> RECORDS PROVIDED:
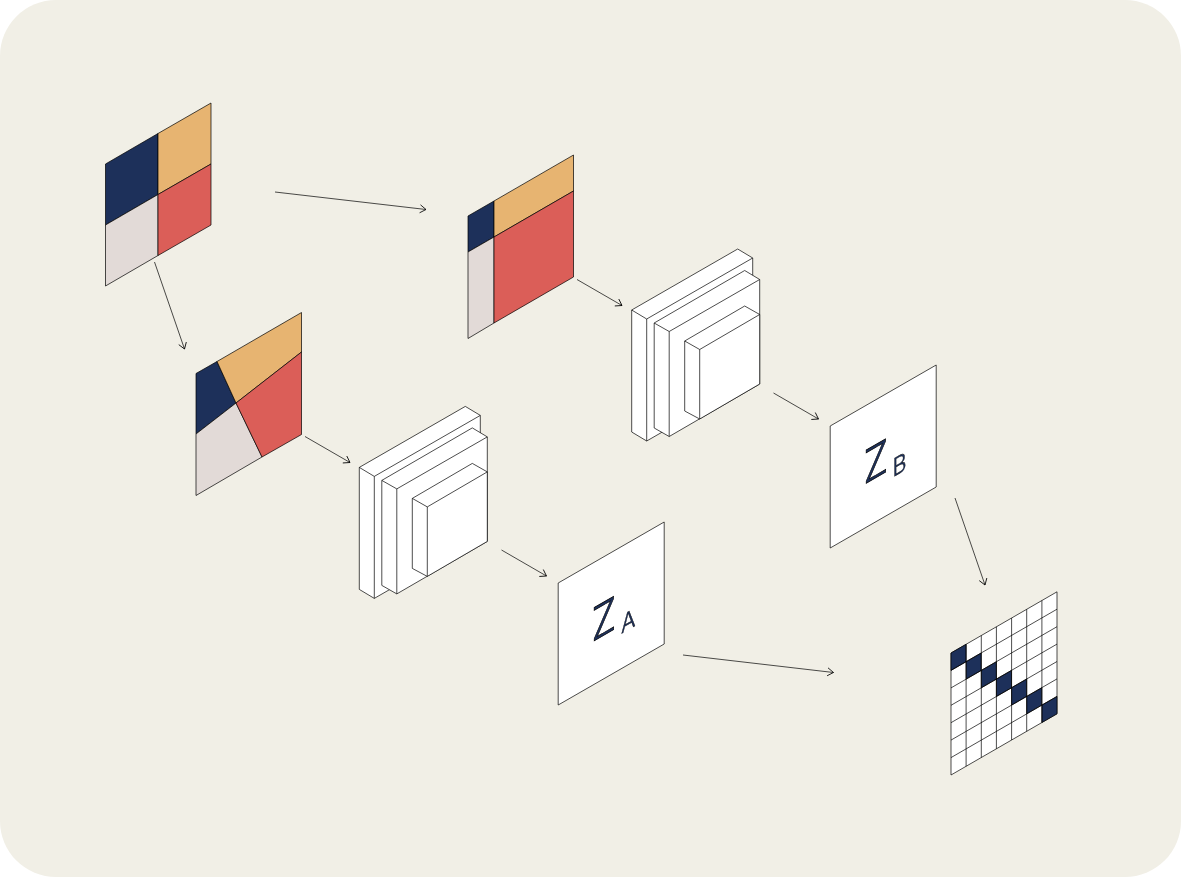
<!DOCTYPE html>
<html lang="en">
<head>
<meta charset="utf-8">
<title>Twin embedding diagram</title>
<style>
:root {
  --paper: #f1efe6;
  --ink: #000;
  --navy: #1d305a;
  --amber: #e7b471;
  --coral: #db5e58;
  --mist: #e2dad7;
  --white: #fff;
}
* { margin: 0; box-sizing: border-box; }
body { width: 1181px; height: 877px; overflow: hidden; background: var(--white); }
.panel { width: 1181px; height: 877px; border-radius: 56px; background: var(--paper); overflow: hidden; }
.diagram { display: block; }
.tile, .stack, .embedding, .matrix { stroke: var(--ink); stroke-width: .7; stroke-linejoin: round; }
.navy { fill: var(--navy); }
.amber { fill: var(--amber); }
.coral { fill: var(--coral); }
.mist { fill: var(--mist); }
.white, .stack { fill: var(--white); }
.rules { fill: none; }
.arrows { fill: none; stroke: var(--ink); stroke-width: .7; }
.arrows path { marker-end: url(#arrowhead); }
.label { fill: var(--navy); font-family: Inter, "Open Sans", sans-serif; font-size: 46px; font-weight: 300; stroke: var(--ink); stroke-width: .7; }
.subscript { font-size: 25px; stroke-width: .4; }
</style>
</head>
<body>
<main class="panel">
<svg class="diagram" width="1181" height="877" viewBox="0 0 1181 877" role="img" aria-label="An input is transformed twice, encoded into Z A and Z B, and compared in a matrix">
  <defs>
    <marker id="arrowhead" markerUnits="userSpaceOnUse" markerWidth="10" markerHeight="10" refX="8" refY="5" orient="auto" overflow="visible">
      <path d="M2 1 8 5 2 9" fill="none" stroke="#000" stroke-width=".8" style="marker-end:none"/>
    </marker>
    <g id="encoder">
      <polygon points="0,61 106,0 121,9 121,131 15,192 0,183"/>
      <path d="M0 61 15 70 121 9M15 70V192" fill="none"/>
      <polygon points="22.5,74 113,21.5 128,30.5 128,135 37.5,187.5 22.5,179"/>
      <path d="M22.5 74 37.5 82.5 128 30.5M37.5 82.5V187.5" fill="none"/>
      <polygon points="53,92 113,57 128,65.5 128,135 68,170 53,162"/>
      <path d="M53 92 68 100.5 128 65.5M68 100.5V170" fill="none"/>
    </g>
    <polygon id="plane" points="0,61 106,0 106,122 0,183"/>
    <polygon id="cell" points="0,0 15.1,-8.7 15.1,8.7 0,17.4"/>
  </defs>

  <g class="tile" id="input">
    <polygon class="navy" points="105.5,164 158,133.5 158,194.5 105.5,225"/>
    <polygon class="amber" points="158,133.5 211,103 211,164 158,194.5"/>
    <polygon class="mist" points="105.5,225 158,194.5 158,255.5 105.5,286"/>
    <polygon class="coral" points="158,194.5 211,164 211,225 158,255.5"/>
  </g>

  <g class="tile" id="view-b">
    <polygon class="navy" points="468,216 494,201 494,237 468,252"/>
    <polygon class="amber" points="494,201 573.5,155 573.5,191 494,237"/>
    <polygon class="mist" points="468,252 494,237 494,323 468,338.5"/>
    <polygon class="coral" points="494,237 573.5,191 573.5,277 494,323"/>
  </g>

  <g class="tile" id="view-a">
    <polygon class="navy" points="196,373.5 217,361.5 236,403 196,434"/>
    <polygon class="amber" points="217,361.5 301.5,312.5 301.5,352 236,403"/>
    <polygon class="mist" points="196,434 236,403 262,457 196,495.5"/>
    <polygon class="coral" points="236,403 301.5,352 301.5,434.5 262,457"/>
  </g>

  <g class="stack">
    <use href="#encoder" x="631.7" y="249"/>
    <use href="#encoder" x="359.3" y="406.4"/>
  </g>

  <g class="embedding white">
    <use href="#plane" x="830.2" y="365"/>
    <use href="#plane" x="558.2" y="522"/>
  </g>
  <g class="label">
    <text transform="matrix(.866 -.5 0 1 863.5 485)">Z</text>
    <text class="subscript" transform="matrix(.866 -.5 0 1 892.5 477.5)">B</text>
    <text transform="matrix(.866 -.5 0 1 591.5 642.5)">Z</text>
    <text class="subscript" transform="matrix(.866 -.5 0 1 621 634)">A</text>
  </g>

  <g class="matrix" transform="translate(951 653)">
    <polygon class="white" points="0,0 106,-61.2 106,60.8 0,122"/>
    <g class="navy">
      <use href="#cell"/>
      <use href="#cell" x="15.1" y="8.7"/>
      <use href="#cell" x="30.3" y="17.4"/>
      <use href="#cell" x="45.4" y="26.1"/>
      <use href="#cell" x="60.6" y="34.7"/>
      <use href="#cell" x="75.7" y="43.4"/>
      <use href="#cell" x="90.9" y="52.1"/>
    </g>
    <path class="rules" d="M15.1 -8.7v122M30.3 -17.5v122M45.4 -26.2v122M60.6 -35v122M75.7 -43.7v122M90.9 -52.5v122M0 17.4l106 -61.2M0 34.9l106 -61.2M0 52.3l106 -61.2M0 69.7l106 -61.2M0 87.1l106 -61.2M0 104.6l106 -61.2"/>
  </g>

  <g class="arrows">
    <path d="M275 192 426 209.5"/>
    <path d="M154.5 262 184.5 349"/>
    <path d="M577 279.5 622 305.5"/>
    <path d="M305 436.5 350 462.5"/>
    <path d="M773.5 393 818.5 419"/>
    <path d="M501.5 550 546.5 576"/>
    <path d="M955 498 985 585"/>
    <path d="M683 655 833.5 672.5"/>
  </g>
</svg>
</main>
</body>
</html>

==

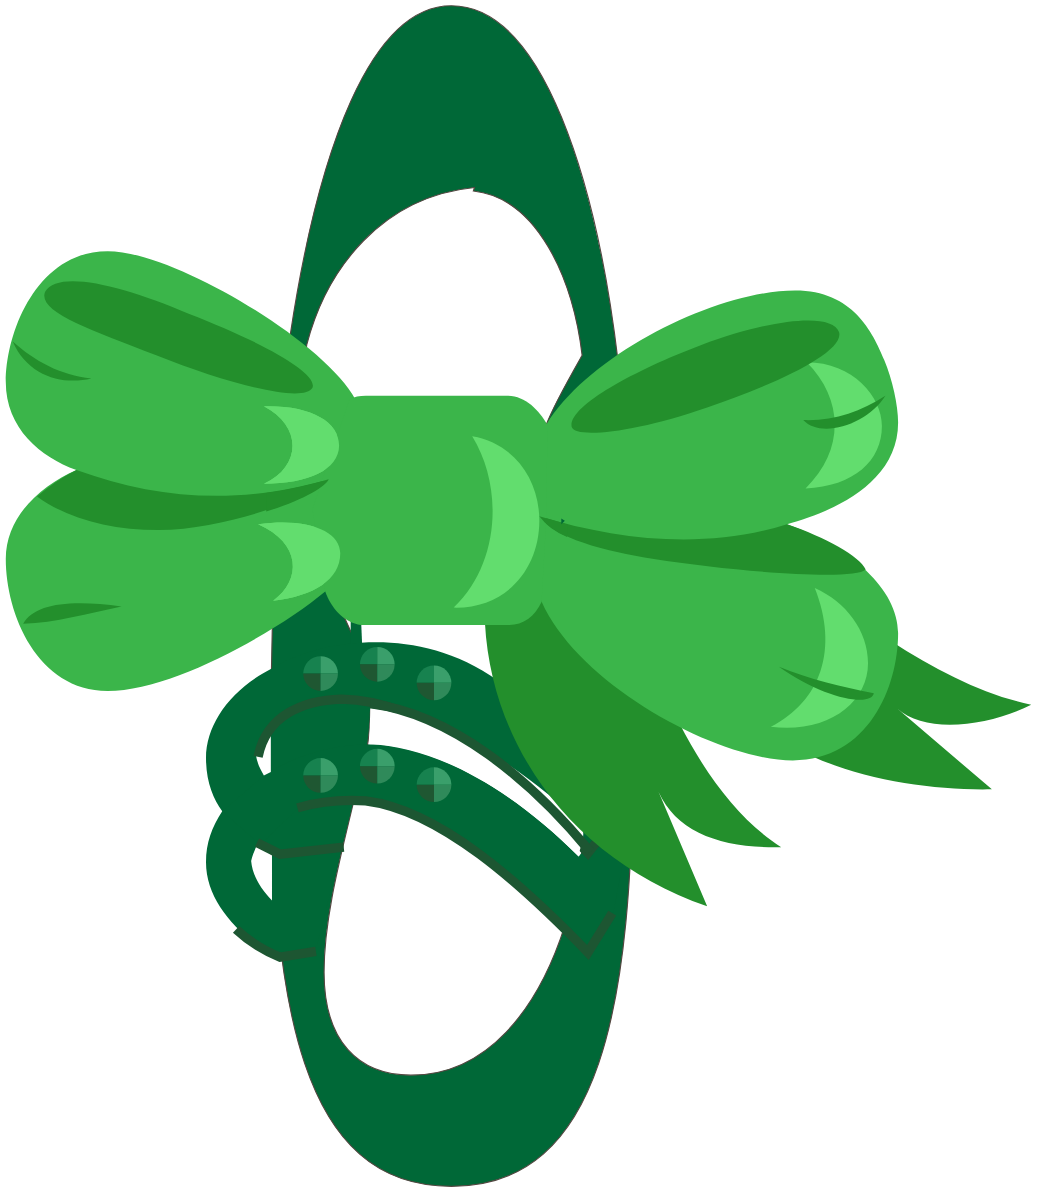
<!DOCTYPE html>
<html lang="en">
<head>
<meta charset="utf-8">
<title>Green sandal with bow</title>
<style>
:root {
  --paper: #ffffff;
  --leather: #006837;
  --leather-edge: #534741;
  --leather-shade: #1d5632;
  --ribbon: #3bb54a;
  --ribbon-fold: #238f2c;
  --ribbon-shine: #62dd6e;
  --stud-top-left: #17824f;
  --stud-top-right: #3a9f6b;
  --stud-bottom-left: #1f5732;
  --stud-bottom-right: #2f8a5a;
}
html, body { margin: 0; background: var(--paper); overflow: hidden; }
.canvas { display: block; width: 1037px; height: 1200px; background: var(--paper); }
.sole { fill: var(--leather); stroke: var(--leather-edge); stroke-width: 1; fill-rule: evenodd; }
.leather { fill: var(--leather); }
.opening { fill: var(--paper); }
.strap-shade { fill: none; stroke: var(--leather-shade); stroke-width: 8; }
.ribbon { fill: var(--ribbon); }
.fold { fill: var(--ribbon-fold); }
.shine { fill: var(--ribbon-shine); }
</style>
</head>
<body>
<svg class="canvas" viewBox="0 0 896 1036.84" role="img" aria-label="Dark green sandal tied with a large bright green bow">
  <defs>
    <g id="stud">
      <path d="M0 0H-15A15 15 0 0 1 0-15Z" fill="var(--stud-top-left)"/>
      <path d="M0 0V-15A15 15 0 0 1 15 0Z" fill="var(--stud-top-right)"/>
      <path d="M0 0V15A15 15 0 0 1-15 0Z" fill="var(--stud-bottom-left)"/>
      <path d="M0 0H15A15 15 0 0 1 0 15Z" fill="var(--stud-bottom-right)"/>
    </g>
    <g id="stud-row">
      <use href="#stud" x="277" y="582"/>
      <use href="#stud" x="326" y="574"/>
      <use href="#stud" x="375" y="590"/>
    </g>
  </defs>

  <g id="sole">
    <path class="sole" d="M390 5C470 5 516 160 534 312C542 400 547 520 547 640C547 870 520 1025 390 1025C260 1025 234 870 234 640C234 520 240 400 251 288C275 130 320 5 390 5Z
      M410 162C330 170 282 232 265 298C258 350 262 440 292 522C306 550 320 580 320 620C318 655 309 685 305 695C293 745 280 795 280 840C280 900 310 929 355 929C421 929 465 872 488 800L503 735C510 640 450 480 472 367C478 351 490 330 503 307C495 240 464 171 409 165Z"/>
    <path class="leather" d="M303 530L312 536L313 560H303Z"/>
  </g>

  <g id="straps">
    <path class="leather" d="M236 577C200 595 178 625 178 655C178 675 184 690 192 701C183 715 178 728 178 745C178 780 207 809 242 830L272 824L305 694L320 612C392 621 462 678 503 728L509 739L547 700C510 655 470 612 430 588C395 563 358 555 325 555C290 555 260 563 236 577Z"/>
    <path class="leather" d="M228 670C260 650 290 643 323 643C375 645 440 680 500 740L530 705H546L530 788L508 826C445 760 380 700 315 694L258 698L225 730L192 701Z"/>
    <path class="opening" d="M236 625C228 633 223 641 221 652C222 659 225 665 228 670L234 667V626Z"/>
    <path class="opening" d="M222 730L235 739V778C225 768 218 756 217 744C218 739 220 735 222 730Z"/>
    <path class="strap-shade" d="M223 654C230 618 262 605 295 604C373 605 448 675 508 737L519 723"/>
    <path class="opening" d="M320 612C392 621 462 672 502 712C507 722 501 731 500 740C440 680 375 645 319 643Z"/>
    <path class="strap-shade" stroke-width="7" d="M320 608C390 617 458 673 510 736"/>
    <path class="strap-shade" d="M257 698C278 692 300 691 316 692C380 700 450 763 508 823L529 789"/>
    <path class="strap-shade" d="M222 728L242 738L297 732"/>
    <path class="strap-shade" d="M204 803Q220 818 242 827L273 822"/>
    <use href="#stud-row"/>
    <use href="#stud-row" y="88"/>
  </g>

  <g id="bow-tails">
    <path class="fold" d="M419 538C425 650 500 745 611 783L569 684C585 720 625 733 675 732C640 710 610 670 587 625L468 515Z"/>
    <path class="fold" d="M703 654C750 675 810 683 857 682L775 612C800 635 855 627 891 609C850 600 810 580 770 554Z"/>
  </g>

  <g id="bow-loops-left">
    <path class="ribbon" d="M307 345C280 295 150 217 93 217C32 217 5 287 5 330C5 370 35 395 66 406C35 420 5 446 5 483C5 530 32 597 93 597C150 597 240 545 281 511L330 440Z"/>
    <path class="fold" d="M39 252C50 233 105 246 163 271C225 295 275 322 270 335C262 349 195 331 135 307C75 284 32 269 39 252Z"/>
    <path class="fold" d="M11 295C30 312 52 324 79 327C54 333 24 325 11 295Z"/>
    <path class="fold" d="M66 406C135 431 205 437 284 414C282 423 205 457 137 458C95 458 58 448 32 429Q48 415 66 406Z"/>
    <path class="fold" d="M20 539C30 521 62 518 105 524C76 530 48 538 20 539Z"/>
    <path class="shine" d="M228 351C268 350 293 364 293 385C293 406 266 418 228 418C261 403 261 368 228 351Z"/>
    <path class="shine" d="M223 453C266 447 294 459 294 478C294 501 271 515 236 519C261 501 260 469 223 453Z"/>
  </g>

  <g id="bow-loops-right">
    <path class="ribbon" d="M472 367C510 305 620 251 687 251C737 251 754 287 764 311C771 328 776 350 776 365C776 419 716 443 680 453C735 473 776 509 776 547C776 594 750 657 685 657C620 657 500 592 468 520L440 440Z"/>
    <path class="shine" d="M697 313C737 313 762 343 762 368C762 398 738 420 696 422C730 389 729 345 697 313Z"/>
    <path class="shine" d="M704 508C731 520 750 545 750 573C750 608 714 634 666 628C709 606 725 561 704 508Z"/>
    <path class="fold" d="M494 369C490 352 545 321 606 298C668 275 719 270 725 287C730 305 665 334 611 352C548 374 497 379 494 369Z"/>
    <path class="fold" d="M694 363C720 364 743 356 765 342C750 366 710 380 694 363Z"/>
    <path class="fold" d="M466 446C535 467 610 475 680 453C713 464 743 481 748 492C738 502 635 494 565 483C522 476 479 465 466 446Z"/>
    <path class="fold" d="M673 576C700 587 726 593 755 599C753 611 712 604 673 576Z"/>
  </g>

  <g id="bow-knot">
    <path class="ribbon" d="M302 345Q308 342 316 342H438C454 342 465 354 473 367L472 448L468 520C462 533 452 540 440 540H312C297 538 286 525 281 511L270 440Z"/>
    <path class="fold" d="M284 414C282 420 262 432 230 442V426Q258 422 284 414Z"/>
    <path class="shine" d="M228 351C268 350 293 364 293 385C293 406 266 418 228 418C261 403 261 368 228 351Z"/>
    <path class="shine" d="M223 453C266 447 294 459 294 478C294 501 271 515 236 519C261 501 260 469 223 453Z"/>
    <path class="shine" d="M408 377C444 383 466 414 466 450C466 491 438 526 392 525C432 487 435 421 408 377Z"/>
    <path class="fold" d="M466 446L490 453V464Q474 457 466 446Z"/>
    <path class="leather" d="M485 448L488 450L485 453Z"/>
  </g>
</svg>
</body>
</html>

> WORK ITEM: Wherever the word "aria" occurs in the data, copy that whole line.

> SOLVED EXERCISE:
<svg class="diagram" width="1181" height="877" viewBox="0 0 1181 877" role="img" aria-label="An input is transformed twice, encoded into Z A and Z B, and compared in a matrix">
<svg class="canvas" viewBox="0 0 896 1036.84" role="img" aria-label="Dark green sandal tied with a large bright green bow">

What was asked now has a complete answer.